How the monkeypox vaccine that arrives in Chile works

In Chile, nearly 600 cases of monkeypox have been registered. This includes confirmed and probable cases of this disease, according to official records from the Ministry of Health.

The announcement of another vaccination process in the midst of the one caused by Covid-19 can cause uncertainty in the population. Given this, the doctor in Biological Sciences and researcher at the Institute of Biomedical Sciences UNAB, Gloria Arriagada, answers the most important points to understand how the monkeypox vaccine works.

How does the monkeypox vaccine work?

This is an attenuated virus vaccine, where the virus has been modified vaccinia so it can protect against classical smallpox and also monkeypox. The virusvaccinia It is with which smallpox vaccines were formulated and that allowed its eradication worldwide in the 70s.

The vaccine is put through a small skin lesion where the attenuated virus is inoculated, this will be detected by the immune system and can generate immunological memory, which means that the immune system recognizes the virus and eliminates it, in case of an infection. Two doses 28 days apart are required for full immunity.

If the vaccine is for close contacts this time, can it be effective if the person has already been infected?

The vaccine that arrives in Chile can be used as post-exposure prophylaxis, this means that it could eventually be used in close contacts of a diagnosed person even when they are already infected, but not if they already show symptoms.

Post-exposure prophylaxis can be done because in this case the incubation period is several days from infection. Let us remember that vaccines have two purposes: to stop the infection and, therefore, the circulation of a virus and/or to prevent the development of the disease.

Detractors of the Covid vaccine generally argue that it is an experimental vaccine, what happens in the case of this vaccine?

This is not an experimental vaccine, it is a vaccine that has been approved, at least by the CDC, since 2019 and has been produced to have a line of defense against a possible resurgence of smallpox and the possible emergence of monkeypox.

This is important because in the late 1970s smallpox vaccination was stopped in many countries when its eradication was declared, so all people born later are not protected against smallpox.

Are there any significant risks associated with this inoculation?

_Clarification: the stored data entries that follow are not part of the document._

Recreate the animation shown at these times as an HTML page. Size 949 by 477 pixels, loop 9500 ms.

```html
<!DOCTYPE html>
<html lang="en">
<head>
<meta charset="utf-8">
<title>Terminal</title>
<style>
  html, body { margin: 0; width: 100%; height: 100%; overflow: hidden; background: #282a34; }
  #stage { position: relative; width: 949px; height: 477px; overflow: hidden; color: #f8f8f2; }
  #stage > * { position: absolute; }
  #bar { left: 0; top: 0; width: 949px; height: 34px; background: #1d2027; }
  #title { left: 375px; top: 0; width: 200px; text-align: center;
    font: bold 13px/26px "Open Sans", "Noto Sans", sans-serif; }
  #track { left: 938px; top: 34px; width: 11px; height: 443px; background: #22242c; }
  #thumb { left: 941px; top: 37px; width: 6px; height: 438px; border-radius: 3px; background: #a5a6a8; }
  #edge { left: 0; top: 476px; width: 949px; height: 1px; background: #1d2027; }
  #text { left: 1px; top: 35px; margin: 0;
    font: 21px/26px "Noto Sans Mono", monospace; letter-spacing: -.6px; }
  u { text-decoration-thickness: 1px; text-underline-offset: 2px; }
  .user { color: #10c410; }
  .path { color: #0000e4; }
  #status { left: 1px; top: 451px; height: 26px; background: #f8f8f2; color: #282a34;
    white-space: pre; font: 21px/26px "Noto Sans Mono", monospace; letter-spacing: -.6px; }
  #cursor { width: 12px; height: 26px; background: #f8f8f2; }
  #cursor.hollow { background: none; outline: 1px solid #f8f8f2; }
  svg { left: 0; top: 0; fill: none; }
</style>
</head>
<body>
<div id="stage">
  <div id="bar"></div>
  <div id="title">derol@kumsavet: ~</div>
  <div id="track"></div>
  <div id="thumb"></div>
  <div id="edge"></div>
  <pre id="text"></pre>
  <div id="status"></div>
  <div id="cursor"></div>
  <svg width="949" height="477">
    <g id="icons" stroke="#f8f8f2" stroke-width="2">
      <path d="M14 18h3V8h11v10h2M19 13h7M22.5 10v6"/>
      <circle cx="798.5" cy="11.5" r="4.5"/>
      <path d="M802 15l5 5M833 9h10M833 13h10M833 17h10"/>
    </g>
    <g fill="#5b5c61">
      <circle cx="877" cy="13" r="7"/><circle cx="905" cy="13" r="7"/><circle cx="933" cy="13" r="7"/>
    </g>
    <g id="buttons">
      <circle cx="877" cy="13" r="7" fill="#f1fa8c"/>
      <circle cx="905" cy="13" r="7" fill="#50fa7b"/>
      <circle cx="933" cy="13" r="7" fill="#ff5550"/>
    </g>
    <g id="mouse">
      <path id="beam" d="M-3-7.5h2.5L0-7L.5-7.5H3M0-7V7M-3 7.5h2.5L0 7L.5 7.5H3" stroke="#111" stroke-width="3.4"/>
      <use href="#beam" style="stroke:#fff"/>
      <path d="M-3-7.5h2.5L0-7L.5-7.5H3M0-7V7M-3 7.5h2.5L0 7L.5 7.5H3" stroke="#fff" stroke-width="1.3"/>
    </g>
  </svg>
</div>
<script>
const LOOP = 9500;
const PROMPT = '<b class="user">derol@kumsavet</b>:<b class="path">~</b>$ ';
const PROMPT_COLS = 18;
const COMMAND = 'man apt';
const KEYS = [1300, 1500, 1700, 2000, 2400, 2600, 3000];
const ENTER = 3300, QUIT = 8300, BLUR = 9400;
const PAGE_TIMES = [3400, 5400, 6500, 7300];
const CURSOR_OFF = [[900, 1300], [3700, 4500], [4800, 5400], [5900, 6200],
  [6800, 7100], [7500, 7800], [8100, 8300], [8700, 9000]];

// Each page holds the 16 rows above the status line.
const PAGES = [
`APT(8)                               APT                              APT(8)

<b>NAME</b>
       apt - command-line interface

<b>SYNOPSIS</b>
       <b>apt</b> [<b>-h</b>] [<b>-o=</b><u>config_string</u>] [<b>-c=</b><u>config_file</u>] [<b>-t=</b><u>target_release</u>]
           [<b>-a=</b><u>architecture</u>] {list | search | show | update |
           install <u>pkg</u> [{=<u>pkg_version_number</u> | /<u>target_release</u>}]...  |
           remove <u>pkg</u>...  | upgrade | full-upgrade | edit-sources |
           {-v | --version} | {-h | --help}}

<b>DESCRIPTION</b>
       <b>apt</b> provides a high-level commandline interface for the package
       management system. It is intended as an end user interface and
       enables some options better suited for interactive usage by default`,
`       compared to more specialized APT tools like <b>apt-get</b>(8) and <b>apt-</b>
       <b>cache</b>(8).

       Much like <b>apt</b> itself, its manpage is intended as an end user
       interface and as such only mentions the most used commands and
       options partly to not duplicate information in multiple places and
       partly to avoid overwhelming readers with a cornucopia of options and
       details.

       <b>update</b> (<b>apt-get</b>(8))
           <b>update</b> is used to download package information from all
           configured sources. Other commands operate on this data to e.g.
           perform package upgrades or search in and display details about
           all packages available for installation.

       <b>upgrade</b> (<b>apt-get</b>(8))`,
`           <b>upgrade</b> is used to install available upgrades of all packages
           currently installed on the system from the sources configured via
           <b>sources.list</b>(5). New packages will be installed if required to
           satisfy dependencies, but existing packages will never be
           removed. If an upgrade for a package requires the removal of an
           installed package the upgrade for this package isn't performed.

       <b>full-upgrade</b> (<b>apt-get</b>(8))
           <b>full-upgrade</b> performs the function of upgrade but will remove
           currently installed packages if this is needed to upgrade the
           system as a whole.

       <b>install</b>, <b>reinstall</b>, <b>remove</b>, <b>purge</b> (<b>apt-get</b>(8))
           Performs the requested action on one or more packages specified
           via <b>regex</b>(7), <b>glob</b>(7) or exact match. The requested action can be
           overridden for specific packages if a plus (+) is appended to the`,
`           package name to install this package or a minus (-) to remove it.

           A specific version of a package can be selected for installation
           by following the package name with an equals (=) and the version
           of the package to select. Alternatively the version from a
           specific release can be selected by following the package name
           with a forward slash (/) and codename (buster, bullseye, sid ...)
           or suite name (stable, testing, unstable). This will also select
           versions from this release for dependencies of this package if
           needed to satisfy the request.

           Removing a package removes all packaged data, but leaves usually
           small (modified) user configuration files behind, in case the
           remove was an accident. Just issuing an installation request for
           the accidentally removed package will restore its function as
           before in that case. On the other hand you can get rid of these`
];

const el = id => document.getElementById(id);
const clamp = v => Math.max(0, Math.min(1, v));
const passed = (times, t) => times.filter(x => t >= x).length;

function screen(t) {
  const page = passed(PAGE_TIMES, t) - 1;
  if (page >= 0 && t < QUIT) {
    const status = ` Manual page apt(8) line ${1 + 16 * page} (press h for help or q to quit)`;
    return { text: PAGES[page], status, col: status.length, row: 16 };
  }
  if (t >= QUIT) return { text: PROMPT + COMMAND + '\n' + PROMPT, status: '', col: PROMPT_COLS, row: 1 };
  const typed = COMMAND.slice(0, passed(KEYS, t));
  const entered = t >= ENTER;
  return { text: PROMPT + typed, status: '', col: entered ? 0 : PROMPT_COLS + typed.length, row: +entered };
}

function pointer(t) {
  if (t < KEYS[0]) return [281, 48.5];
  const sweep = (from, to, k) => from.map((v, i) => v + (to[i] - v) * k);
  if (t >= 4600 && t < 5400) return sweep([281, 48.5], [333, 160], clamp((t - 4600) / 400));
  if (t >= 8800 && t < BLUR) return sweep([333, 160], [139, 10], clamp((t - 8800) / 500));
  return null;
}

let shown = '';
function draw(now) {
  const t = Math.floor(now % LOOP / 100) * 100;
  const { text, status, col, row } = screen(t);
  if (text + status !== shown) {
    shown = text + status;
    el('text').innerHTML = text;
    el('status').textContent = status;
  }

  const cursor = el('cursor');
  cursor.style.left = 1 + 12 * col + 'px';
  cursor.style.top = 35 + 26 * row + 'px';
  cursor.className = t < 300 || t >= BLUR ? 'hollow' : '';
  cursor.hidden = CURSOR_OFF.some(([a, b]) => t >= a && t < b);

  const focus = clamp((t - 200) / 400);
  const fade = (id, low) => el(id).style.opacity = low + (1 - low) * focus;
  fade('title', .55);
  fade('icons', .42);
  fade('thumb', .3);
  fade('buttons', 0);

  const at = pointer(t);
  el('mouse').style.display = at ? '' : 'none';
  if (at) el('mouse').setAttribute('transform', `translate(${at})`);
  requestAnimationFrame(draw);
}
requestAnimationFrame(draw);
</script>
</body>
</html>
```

No, there are no risks associated with inoculation with this vaccine, only swelling of the inoculation area has been observed in some people, like the vaccine that they gave us in first grade; fever, muscle aches, and headache